=== Records for the exercise ===

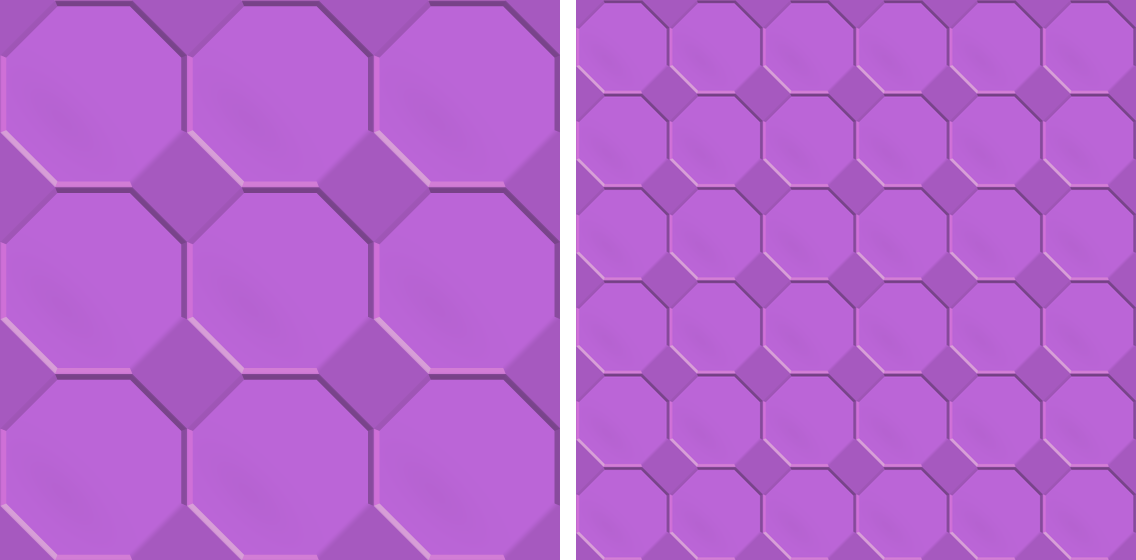
Left, the tile; right, the same tile 2 across and 2 down.
Reproduce this pattern procedurally as a WebGL 2 fragment shader.

```glsl
#version 300 es
precision highp float;
// Raised octagon tiles on a square grid, with plain diamonds left between them.
// Each tile is a regular octagon distance field whose eight bevel sides take
// a colour by their direction, as if lit from the lower left.

uniform vec2 u_resolution;
out vec4 fragColor;

const float REPEATS = 3.0;
const float APOTHEM = 0.5;                 // tile centre to outer side, in cells
const float BEVEL_WIDTH = 0.031;
const vec2 TILE_OFFSET = vec2(0.002, -0.003);
const float LIP_STRENGTH = 0.22;           // blend into the floor at the outer rim
const int SAMPLES = 4;                     // antialiasing samples per axis

const vec2 STAIN_CENTER = vec2(-0.17, -0.14);
const vec2 STAIN_RADIUS = vec2(0.30, 0.11); // along and across the falling diagonal
const float STAIN_DEPTH = 0.026;

const vec3 FACE_COLOR = vec3(0.732, 0.396, 0.842);
const vec3 FLOOR_COLOR = vec3(0.650, 0.350, 0.748);

// Bevel colours, counterclockwise from the right side.
const vec3 BEVEL_COLORS[8] = vec3[8](
    vec3(0.535, 0.295, 0.615),  // right
    vec3(0.475, 0.265, 0.545),  // upper right
    vec3(0.470, 0.260, 0.535),  // top
    vec3(0.622, 0.335, 0.712),  // upper left
    vec3(0.810, 0.440, 0.845),  // left
    vec3(0.845, 0.620, 0.845),  // lower left
    vec3(0.825, 0.490, 0.835),  // bottom
    vec3(0.680, 0.367, 0.782)   // lower right
);
const int SOFT_SIDE = 7;
const float SECTOR = 0.785398;             // an eighth of a turn

// Flat tile top with a faint diagonal stain.
vec3 faceColor(vec2 p) {
    vec2 d = p - STAIN_CENTER;
    vec2 q = vec2(d.x - d.y, d.x + d.y) * 0.70711 / STAIN_RADIUS;
    return FACE_COLOR * (1.0 - STAIN_DEPTH * exp(-dot(q, q)));
}

vec3 patternColor(vec2 uv) {
    vec2 p = fract(uv * REPEATS - TILE_OFFSET) - 0.5;

    // Nearest octagon side and the distance towards it.
    float side = round(atan(p.y, p.x) / SECTOR);
    vec2 normal = vec2(cos(side * SECTOR), sin(side * SECTOR));
    float sideDistance = dot(p, normal);
    int sideIndex = int(mod(side + 8.0, 8.0));

    if (sideDistance > APOTHEM) return FLOOR_COLOR;

    // Zero at the inner edge of the bevel, one at the outer rim.
    float slope = (sideDistance - APOTHEM + BEVEL_WIDTH) / BEVEL_WIDTH;
    vec3 face = faceColor(p);
    if (sideIndex == SOFT_SIDE) {
        return mix(face, FLOOR_COLOR, smoothstep(-0.5, 1.0, slope));
    }
    if (slope < 0.0) return face;
    float lip = LIP_STRENGTH * smoothstep(0.65, 1.0, slope);
    return mix(BEVEL_COLORS[sideIndex], FLOOR_COLOR, lip);
}

void main() {
    // Average a grid of samples inside the pixel for smooth edges.
    vec3 sum = vec3(0.0);
    for (int y = 0; y < SAMPLES; y++) {
        for (int x = 0; x < SAMPLES; x++) {
            vec2 jitter = (vec2(x, y) + 0.5) / float(SAMPLES) - 0.5;
            sum += patternColor((gl_FragCoord.xy + jitter) / u_resolution);
        }
    }
    fragColor = vec4(sum / float(SAMPLES * SAMPLES), 1.0);
}
```
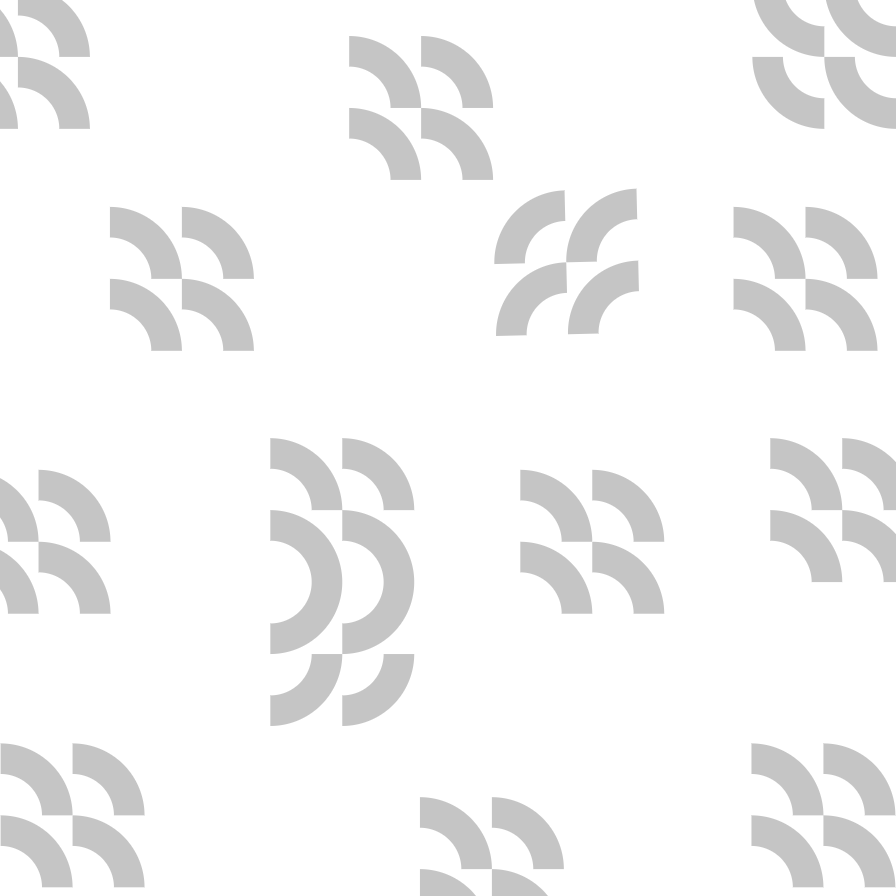
This pattern is drawn by a Shadertoy shader. Its source:

```glsl
// Scattered grey motifs on white, each made of four quarter rings in a 2x2 block.

const vec3 PAPER = vec3(1.0);
const vec3 GREY = vec3(0.772);
const float CELL = 0.0803;          // side of one quarter-ring cell
const float INNER = 0.575;          // inner radius as a share of the outer one
const float QUARTER_TURN = 1.570796;
const float TILT = 0.024;           // slight lean of the odd-turned motifs

// Per row: first centre x, column spacing, sideways bend, centre y
const vec4 ROWS[4] = vec4[4](
    vec4(0.081, 0.419, 0.049, 0.060),
    vec4(0.043, 0.309, 0.030, 0.413),
    vec4(0.203, 0.348, 0.081, 0.698),
    vec4(0.020, 0.450, 0.000, 0.908));

vec2 rotate(vec2 p, float angle) {
    float c = cos(angle), s = sin(angle);
    return vec2(c * p.x + s * p.y, c * p.y - s * p.x);
}

// Signed distance to a ring limited to the upper right quadrant
float quarterRing(vec2 p, float outer, float inner) {
    float ring = abs(length(p) - 0.5 * (outer + inner)) - 0.5 * (outer - inner);
    return max(ring, -min(p.x, p.y));
}

// Union of four quarter rings around the origin
float motif(vec2 p, float cell) {
    float d = 1e3;
    for (int k = 0; k < 4; k++) {
        vec2 corner = vec2(k % 2, k / 2) - 1.0;
        d = min(d, quarterRing(p - corner * cell, cell, INNER * cell));
    }
    return d;
}

// Reflects the motif below its lower edge, leaving no seam at the fold
vec2 mirrorDown(vec2 p, float cell, float pixel) {
    return vec2(p.x, max(abs(p.y + cell), pixel) - cell);
}

// Motif centre: a spaced row, wobbled by sines in both directions
vec2 motifCentre(int column, int row) {
    vec4 r = ROWS[row];
    float c = float(column);
    float x = r.x + r.y * c + r.z * sin(QUARTER_TURN * c);
    float y = r.w + 0.03 * cos(2.0 * QUARTER_TURN * c) * cos(2.2 * float(row));
    return vec2(x, y);
}

// Most motifs stay upright; every fifth one takes a growing number of turns
float motifAngle(int id) {
    int turns = id % 5 == 4 ? id / 5 : 0;
    return QUARTER_TURN * float(turns) + TILT * float(turns % 2);
}

void mainImage(out vec4 fragColor, in vec2 fragCoord) {
    float pixel = 1.0 / min(iResolution.x, iResolution.y);
    vec2 uv = fragCoord * pixel;

    float d = 1e3;
    for (int row = 0; row < 4; row++) {
        for (int column = 0; column < 4; column++) {
            int id = column + 4 * row;
            vec2 p = rotate(uv - motifCentre(column, row), motifAngle(id));
            if (id == 5) p = mirrorDown(p, CELL, pixel);
            d = min(d, motif(p, CELL));
        }
    }

    // One-pixel soft edge
    float coverage = clamp(0.5 - d / pixel, 0.0, 1.0);
    fragColor = vec4(mix(PAPER, GREY, coverage), 1.0);
}
```
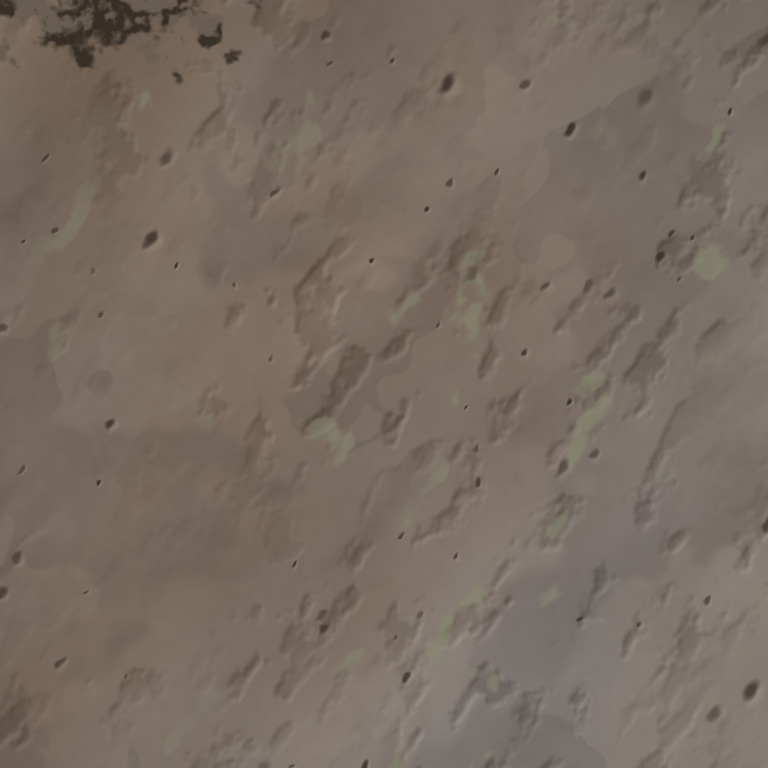
Write a Shadertoy shader that draws this texture.

```glsl
// Weathered grey-brown rock face with a slanting grain: soft tonal drifts,
// crisp-edged darker patches, embossed chips, scattered pits and a dark crust.
// Everything is layered from value noise sampled in stretched, rotated space.

const vec3 ROCK = vec3(0.483, 0.435, 0.393);
const vec3 PIT_COLOR = vec3(0.23, 0.185, 0.165);
const vec3 CRUST_DARK = vec3(0.19, 0.16, 0.13);
const vec3 CRUST_PALE = vec3(0.40, 0.36, 0.31);
const vec3 LICHEN = vec3(0.53, 0.54, 0.44);
const vec3 WARM_SHIFT = vec3(0.012, -0.004, -0.024);
const vec3 PATCH_SHADE = vec3(0.046, 0.043, 0.034);

const vec2 GRAIN_DIR = vec2(0.57, 0.82);
const float GRAIN_STRETCH = 1.8;
const vec2 LIGHT_STEP = vec2(-0.0024, 0.0024);
const float DRIFT = 0.17;
const float RELIEF = 0.075;
const float HOLLOW_SHADE = 0.05;
const float PIT_CELLS = 16.0;
const float PIT_CHANCE = 0.27;
const vec2 CRUST_CENTER = vec2(0.13, 1.0);
const vec2 CRUST_SIZE = vec2(0.17, 0.085);

float hash(vec2 p) {
    return fract(sin(dot(p, vec2(127.1, 311.7))) * 43758.5453);
}

float noise(vec2 p) {
    vec2 i = floor(p), f = fract(p);
    f = f * f * (3.0 - 2.0 * f);
    float low = mix(hash(i), hash(i + vec2(1, 0)), f.x);
    float high = mix(hash(i + vec2(0, 1)), hash(i + vec2(1, 1)), f.x);
    return mix(low, high, f.y);
}

float fbm(vec2 p) {
    const mat2 octaveTurn = mat2(1.6, 1.2, -1.2, 1.6);
    float sum = 0.0, amp = 0.533;
    for (int i = 0; i < 4; i++) {
        sum += amp * noise(p);
        p = octaveTurn * p + 17.3;
        amp *= 0.5;
    }
    return sum;
}

// Rotates into the rock grain and stretches along it
vec2 grain(vec2 p) {
    vec2 across = vec2(GRAIN_DIR.y, -GRAIN_DIR.x);
    return vec2(dot(p, GRAIN_DIR) / GRAIN_STRETCH, dot(p, across));
}

// Depth of the small chipped hollows, 0 on the flat surface
float hollow(vec2 p) {
    return 1.0 - smoothstep(0.26, 0.47, fbm(grain(p) * 36.0 + 5.0));
}

// Scattered pits: x is the dark core, y the pale lower-right rim
vec2 pits(vec2 p) {
    vec2 cell = floor(p * PIT_CELLS), result = vec2(0.0);
    vec2 wobble = 0.006 * (vec2(noise(p * 90.0), noise(p * 90.0 + 40.0)) - 0.5);
    for (int y = -1; y <= 1; y++) {
        for (int x = -1; x <= 1; x++) {
            vec2 id = cell + vec2(x, y);
            float present = step(hash(id + 3.7), PIT_CHANCE);
            vec2 center = (id + vec2(hash(id), hash(id + 9.1))) / PIT_CELLS;
            float size = mix(0.0025, 0.0085, pow(hash(id + 21.0), 2.5));
            float depth = present * mix(0.35, 0.95, hash(id + 33.0));
            vec2 d = p - center + wobble;
            float core = 1.0 - smoothstep(0.4, 1.4, length(grain(d)) / size);
            vec2 toRim = d - vec2(0.8, -0.8) * size;
            float rim = 1.0 - smoothstep(0.5, 1.6, length(grain(toRim)) / size);
            result = max(result, depth * vec2(core, rim));
        }
    }
    return result;
}

void mainImage(out vec4 fragColor, in vec2 fragCoord) {
    vec2 uv = fragCoord / iResolution.y;
    vec2 g = grain(uv);

    // Broad tone, lighter to the lower right, warmer to the upper left
    float tone = 0.04 * (uv.x - 0.5) - 0.022 * (uv.y - 0.5);
    tone += DRIFT * (fbm(g * 5.0 + 31.0) - 0.5);
    float warmth = 2.2 * (fbm(g * 4.0 + 71.0) - 0.5) + 0.5 * (uv.y - uv.x);
    vec3 color = ROCK + tone + WARM_SHIFT * warmth;

    // Darker patches whose outline is sharp in places and fades in others
    float field = fbm(g * 8.0 + 0.5 * noise(uv * 22.0) + 11.0);
    float softness = mix(0.012, 0.11, smoothstep(0.35, 0.7, noise(uv * 9.0 + 4.0)));
    float patchMask = smoothstep(0.555 - softness, 0.555 + softness, field);
    color -= PATCH_SHADE * patchMask * mix(0.5, 1.0, noise(uv * 6.0));

    // Chipped relief, strongest in rough zones
    float rough = mix(0.16, 1.0, smoothstep(0.42, 0.62, fbm(g * 5.5 + 53.0)));
    float slope = hollow(uv - LIGHT_STEP) - hollow(uv + LIGHT_STEP);
    color -= rough * (RELIEF * slope + HOLLOW_SHADE * hollow(uv));

    // Pale greenish flecks and fine surface mottling
    float fleck = smoothstep(0.67, 0.78, fbm(g * 24.0 + 91.0));
    color = mix(color, LICHEN, 0.55 * rough * fleck);
    color += 0.018 * (fbm(uv * 75.0) - 0.5);

    // Pits and their lit rims
    vec2 pit = pits(uv);
    color += 0.06 * pit.y * (1.0 - pit.x);
    color = mix(color, PIT_COLOR, pit.x);

    // Broken dark crust in the upper left corner
    float reach = length((uv - CRUST_CENTER) / CRUST_SIZE);
    float crust = 1.0 - smoothstep(0.75, 1.0, reach + 1.8 * (fbm(uv * 26.0) - 0.5));
    float ridge = abs(fbm(uv * 34.0 + 8.0) - 0.5);
    vec3 crustColor = mix(CRUST_DARK, CRUST_PALE, smoothstep(0.02, 0.17, ridge));
    color = mix(color, crustColor, 0.9 * crust);

    fragColor = vec4(clamp(color, 0.0, 1.0), 1.0);
}
```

===

> _Exercise aim_
Go through the records line by line, and copy each line that holds the string "with".

> _Solution below_
// Raised octagon tiles on a square grid, with plain diamonds left between them.
// Flat tile top with a faint diagonal stain.
// Weathered grey-brown rock face with a slanting grain: soft tonal drifts,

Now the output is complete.